- The state Medicaid agency can submit a request to the federal government to waive certain parts of the Medicaid program. This plan, called an 1115 Medicaid waiver, can include increasing the Medicaid income eligibility to 138 percent of poverty. So far, seven states expanded Medicaid using waivers. For more about the differences between traditional Medicaid expansion and Medicaid 1115 waivers, see this fact sheet.
- In December of 2019, Georgia submitted an 1115 waiver that partially expanded Medicaid eligibility up to 100 percent of the poverty line. The plan has not yet been approved, but it includes work reporting requirements and is expected to only receive a 67 percent federal match instead of the full expansion’s 90 percent match. Senate Bill (SB) 106, signed in March of 2019, restricted the Department of Community Health from extending coverage past the poverty line. State leaders should consider the following options to remove this restriction and allow the state to receive higher federal funding to cover more people during the crisis and beyond:
- When state lawmakers reconvene for legislative session, they can amend SB 106 to allow expansion up to 138 percent of poverty and/or add language to the budget allowing the department to pursue a full expansion.
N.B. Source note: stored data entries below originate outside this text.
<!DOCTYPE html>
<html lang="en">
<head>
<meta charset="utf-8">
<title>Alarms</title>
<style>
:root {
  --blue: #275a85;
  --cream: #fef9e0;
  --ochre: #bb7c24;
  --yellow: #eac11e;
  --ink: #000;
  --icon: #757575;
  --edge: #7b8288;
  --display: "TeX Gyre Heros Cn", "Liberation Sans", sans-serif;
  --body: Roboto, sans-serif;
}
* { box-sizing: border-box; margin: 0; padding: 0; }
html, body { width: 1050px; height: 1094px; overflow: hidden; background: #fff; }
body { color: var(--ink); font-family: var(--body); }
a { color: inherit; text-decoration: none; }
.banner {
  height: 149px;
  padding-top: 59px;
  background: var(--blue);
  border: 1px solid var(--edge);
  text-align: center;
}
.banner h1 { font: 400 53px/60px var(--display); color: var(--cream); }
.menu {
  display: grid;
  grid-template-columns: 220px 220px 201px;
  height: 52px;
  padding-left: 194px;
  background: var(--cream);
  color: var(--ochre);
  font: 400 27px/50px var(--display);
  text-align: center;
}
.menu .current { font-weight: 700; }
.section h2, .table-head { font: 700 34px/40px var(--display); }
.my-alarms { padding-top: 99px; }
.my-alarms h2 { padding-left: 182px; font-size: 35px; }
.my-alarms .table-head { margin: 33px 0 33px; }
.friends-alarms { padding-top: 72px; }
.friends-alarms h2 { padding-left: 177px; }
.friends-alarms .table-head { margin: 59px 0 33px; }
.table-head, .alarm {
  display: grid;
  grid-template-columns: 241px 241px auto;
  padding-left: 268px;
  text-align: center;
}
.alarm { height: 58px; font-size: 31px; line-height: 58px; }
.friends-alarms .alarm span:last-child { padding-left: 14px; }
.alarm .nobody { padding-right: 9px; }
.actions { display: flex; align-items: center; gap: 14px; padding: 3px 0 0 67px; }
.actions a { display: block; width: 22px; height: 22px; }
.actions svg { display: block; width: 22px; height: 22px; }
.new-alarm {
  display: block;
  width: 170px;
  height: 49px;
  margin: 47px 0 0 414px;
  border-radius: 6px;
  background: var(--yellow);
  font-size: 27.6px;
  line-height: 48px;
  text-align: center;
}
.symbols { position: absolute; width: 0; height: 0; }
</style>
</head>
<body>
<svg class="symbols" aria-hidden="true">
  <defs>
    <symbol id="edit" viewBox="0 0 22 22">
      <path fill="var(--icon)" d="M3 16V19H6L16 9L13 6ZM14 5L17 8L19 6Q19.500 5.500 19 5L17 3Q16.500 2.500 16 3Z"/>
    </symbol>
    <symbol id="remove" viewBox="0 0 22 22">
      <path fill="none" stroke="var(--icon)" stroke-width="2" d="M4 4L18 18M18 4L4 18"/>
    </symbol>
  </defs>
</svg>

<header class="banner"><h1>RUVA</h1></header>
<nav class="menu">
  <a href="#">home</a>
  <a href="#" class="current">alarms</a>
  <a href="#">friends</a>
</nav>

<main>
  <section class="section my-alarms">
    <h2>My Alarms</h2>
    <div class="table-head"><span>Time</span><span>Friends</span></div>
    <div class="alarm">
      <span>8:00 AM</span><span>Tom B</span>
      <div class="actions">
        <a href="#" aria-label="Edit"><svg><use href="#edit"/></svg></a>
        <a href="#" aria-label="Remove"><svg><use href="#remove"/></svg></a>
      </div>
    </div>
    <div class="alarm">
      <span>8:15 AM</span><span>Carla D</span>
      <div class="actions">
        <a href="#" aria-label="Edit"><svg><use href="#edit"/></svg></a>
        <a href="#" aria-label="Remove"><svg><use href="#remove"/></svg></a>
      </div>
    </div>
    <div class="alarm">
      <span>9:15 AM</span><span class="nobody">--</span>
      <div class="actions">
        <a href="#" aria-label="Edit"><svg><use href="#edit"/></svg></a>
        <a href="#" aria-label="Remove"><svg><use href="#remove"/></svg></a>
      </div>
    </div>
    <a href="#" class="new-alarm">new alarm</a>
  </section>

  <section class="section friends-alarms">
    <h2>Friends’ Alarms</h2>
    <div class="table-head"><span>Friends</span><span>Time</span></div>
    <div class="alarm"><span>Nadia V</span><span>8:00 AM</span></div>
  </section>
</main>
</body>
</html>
- The Governor should consider if his emergency powers would allow him to authorize a full Medicaid expansion by suspending the restrictions from SB 106 to prevent delay in pursuing expanded coverage. The governor’s public health emergency powers allow him to “suspend any regulatory statute prescribing the procedures for conduct of state business, or the orders, rules, or regulations of any state agency, if strict compliance with any statute, order, rule, or regulation would in any way prevent, hinder, or delay necessary action in coping with the emergency.”
- The Department of Community Health should consider ways to expand coverage through emergency 1115(a) Medicaid waivers and resubmitting the state’s current waiver to remove work reporting requirements.